Minnesota reported Saturday its first cases of a new variant of the pandemic coronavirus, a strain that has stoked worldwide concern for apparently spreading more quickly than others.
First detected last year in the United Kingdom, the variant was identified in specimens from five residents of four Twin Cities metro area counties, according to an announcement by the Minnesota Department of Health.
The variant strain is not thought to be more virulent than those that have been widely circulating in Minnesota, Kris Ehresmann, the state's director of infectious diseases, said in a statement. But Ehresmann said the prospect of a more contagious variant underscores the importance of slowing the spread by wearing masks, maintaining social distance and quarantining if exposed to a positive case.
"It's important to note that this variant strain of the virus has been found in other states in the U.S., so we were expecting to find the virus in Minnesota. Knowing that it is now here does not change our current public health recommendations," state epidemiologist Ruth Lynfield said in a statement Saturday.
"While it is thought to be more easily spread from one person to another, it has not been found to cause more serious disease," she added. "With RNA viruses, like SARS-CoV-2, the virus that causes COVID-19, it is not unexpected to see new, more successful strains emerge."
The variant strain of SARS-CoV-2 was first detected in the United Kingdom in September and has been found around the world. The Centers for Disease Control and Prevention (CDC) says 63 cases of the variant strain have been found in eight states as of Jan. 8.
Its arrival in Minnesota is not surprising, but it is troubling since it raises the potential for more spread, said Michael Osterholm of the Center for Infectious Disease Research and Policy at the University of Minnesota.
"It should be a red alert to localities that this variant is now here, and we have to be even more concerned about its potential to cause more infections and what that will do to our health care system," Osterholm said. "This will just add to the capacity challenges we've already had."
One report released last week suggested the variant is 37% more infectious than more common strains, said Dr. David Boulware, an infectious disease specialist at the University of Minnesota.
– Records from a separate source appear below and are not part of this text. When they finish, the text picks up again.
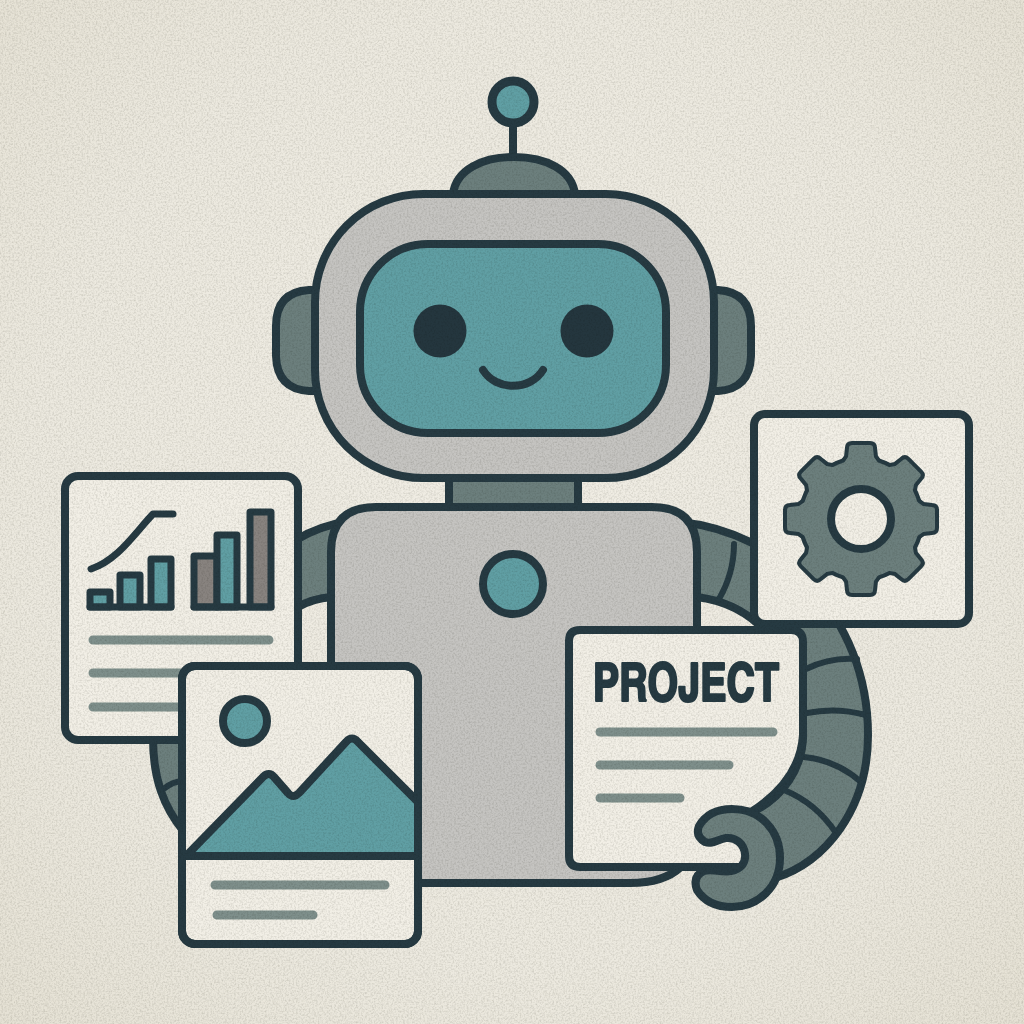
<!DOCTYPE html>
<html lang="en">
<head>
<meta charset="utf-8">
<title>Project assistant robot</title>
<style>
:root {
  --paper: #ebe8dd;
  --card: #f2efe6;
  --ink: #263a42;
  --eye: #24363e;
  --teal: #609fa4;
  --shell: #c5c4c1;
  --steel: #6c7f7d;
  --rule: #7e8f8b;
  --taupe: #88837f;
}
html, body { margin: 0; width: 1024px; height: 1024px; overflow: hidden; background: var(--paper); }
svg { display: block; }
.outlined { stroke: var(--ink); stroke-width: 8; stroke-linejoin: round; stroke-linecap: round; }
.joints { fill: none; stroke: var(--ink); stroke-width: 6; stroke-linecap: round; }
.line { fill: none; }
.card { fill: var(--card); }
.shell { fill: var(--shell); }
.steel { fill: var(--steel); }
.teal { fill: var(--teal); }
.taupe { fill: var(--taupe); }
.eye { fill: var(--eye); }
.rules { fill: none; stroke: var(--rule); stroke-width: 9; stroke-linecap: round; }
.bars { stroke-width: 7; }
.title { font: 700 53px "TeX Gyre Heros Cn", "Roboto", sans-serif; fill: var(--ink); stroke: var(--ink); stroke-width: 2; stroke-linejoin: round; }
.grain { mix-blend-mode: multiply; }
</style>
</head>
<body>
<svg width="1024" height="1024" viewBox="0 0 1024 1024" role="img" aria-label="Smiling robot holding a report, a picture, a project sheet and a settings card">
  <defs>
    <radialGradient id="paper-light" cx="50%" cy="48%" r="72%">
      <stop offset="0" stop-color="#f0ede4"/>
      <stop offset="0.65" stop-color="#ece9df"/>
      <stop offset="1" stop-color="#e5e1d4"/>
    </radialGradient>
    <filter id="paper-grain" x="0" y="0" width="100%" height="100%">
      <feTurbulence type="fractalNoise" baseFrequency="0.55" numOctaves="3" seed="4"/>
      <feColorMatrix values="0 0 0 0 0.3  0 0 0 0 0.3  0 0 0 0 0.27  0.6 0 0 0 -0.24"/>
    </filter>
    <path id="tooth" d="M-20 -52 L-13 -62 L-12 -71 Q-12 -74 -9 -74 H9 Q12 -74 12 -71 L13 -62 L20 -52 Z"/>
    <g id="gear-shape">
      <circle r="59"/>
      <use href="#tooth"/>
      <use href="#tooth" transform="rotate(45)"/>
      <use href="#tooth" transform="rotate(90)"/>
      <use href="#tooth" transform="rotate(135)"/>
      <use href="#tooth" transform="rotate(180)"/>
      <use href="#tooth" transform="rotate(225)"/>
      <use href="#tooth" transform="rotate(270)"/>
      <use href="#tooth" transform="rotate(315)"/>
    </g>
    <clipPath id="picture-area"><rect x="182" y="666" width="236" height="192"/></clipPath>
  </defs>

  <rect width="1024" height="1024" fill="url(#paper-light)"/>

  <g id="left-arm">
    <path class="outlined steel" d="M350 521 C330 524 312 530 296 540 V608 C306 602 318 598 332 597 Z"/>
    <path class="outlined steel" d="M153 738 C153 778 163 806 184 832 V738 Z"/>
    <path class="joints" d="M165 788 Q172 782 182 781"/>
  </g>

  <g id="right-arm">
    <path class="outlined steel" d="M680 522 C780 532 868 615 868 735 C868 810 825 862 775 878 L745 815 C785 800 803 765 803 735 C803 660 760 604 696 597 Z"/>
    <path class="joints" d="M734 544 Q734 573 719 599 M806 669 Q830 657 857 659 M807 713 Q836 707 866 715 M804 757 Q836 760 861 782 M784 790 Q816 803 836 833"/>
  </g>

  <g id="body">
    <rect class="outlined steel" x="449" y="474" width="129" height="36"/>
    <path class="outlined shell" d="M376 507 H652 Q697 507 697 552 V820 Q697 883 630 883 H376 Q331 883 331 838 V552 Q331 507 376 507 Z"/>
    <circle class="outlined teal" cx="513" cy="584" r="30"/>
  </g>

  <g id="head">
    <path class="outlined steel" d="M513 128 V154" stroke-width="9"/>
    <circle class="outlined teal" cx="513" cy="102" r="21" style="stroke-width:9"/>
    <path class="outlined steel" d="M453 194 C456 170 482 157 514 157 C546 157 572 170 575 194 Z"/>
    <path class="outlined steel" d="M318 290 H309 Q276 292 276 326 V356 Q277 389 309 391 H318 Z"/>
    <path class="outlined steel" d="M709 290 H718 Q751 292 751 326 V356 Q750 389 718 391 H709 Z"/>
    <rect class="outlined shell" x="315" y="194" width="399" height="284" rx="108"/>
    <rect class="outlined teal" x="360" y="244" width="306" height="189" rx="68"/>
    <circle class="eye" cx="440" cy="331" r="26.5"/>
    <circle class="eye" cx="587" cy="331" r="26.5"/>
    <path class="outlined line" d="M483 370 C496 391 530 391 543 370"/>
  </g>

  <g id="report-card">
    <rect class="outlined card" x="65" y="476" width="233" height="264" rx="13"/>
    <path class="outlined line bars" d="M91 569 C118 560 134 534 153 514 H173"/>
    <g class="outlined bars">
      <rect class="teal" x="90" y="592" width="20" height="15"/>
      <rect class="teal" x="120" y="575" width="20" height="32"/>
      <rect class="teal" x="151" y="559" width="20" height="48"/>
      <path class="line" d="M90 607 H171"/>
      <rect class="taupe" x="194" y="556" width="23" height="51"/>
      <rect class="teal" x="217" y="535" width="20" height="72"/>
      <rect class="taupe" x="250" y="512" width="21" height="95"/>
      <path class="line" d="M194 607 H271"/>
    </g>
    <path class="rules" d="M93 640 H269 M93 673 H269 M93 707 H200"/>
  </g>

  <g id="picture-card">
    <rect class="outlined card" x="182" y="666" width="236" height="278" rx="13"/>
    <circle class="outlined teal" cx="245" cy="721" r="22"/>
    <g clip-path="url(#picture-area)">
      <path class="outlined teal" d="M186 856 L263 777 Q269 771 274 777 L288 793 Q293 799 299 793 L346 742 Q352 735 358 742 L426 810 V856 Z"/>
    </g>
    <path class="outlined line" d="M184 856 H416"/>
    <rect class="outlined line" x="182" y="666" width="236" height="278" rx="13"/>
    <path class="rules" d="M215 885 H385 M217 915 H313"/>
  </g>

  <g id="settings-card">
    <rect class="outlined card" x="754" y="414" width="215" height="210" rx="11"/>
    <g transform="translate(861 519)">
      <use href="#gear-shape" class="outlined steel"/>
      <use href="#gear-shape" class="steel"/>
      <circle class="outlined card" r="30"/>
    </g>
  </g>

  <g id="project-card">
    <path class="outlined card" d="M580 630 H791 Q803 630 803 642 V735 C801 768 782 793 748 814 V867 H580 Q569 867 569 856 V641 Q569 630 580 630 Z"/>
    <text class="title" x="593" y="701" textLength="186" lengthAdjust="spacingAndGlyphs">PROJECT</text>
    <path class="rules" d="M600 732 H773 M600 765 H729 M600 798 H680"/>
  </g>

  <path id="claw" class="outlined steel" d="M705 842 Q695 836 699 826 C706 814 718 809 732 809 C761 809 780 831 780 858 C780 887 758 907 732 907 C716 907 704 901 697 890 Q692 876 704 871 C713 868 721 873 731 871 C741 869 746 863 745 854 C744 844 736 837 726 838 C718 839 713 845 705 842 Z"/>

  <rect class="grain" width="1024" height="1024" filter="url(#paper-grain)"/>
</svg>
</body>
</html>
The absolute difference in rates was just 4.2 percentage points — among those infected with the variant, 15.6% of contacts tested positive, Boulware said, whereas people infected with more common strains passed it to 11.4% of contacts.
"The best way to prevent exposure to the B117 variant is to minimize close contact to other people not in your household," he wrote in an e-mail.
The five Minnesotans with the variant range in age from 15 to 37, according to the Health Department, and the onset of their illness ranged from Dec. 16 to Dec. 31. Health officials believe none of those infected with the strain has been hospitalized.
Two of the cases reported international travel, the Health Department said, and one did not. Travel histories weren't yet known for the others. Health officials say they are re-interviewing those who tested positive for the variant strain to better understand how they might have been exposed to it and learn more about their close contacts.
Preliminary studies have suggested that new vaccines against COVID-19 are effective against the variant strain, Ehresmann said.
"Whether this new strain infects more people will be determined to a large degree by how rigorously we all practice those protective measures that are so important," Lynfield said. "Getting as many people vaccinated as possible will also be critical in the control of the spread of this variant and the emergence of other variants."
Earlier Saturday, health officials reported the statewide tally for vaccines administered jumped significantly by more than 15,000 in the latest data release, for a total 119,744 doses so far. State officials have said reporting delays mean daily figures understate the total for doses administered; the count doesn't include vaccinations at federal facilities that have their own supplies.
Four of the variant strain cases in Minnesota were identified through the state's public health laboratory, and one was identified through the CDC. The results were confirmed on Saturday.
Christopher Snowbeck • 612-673-4744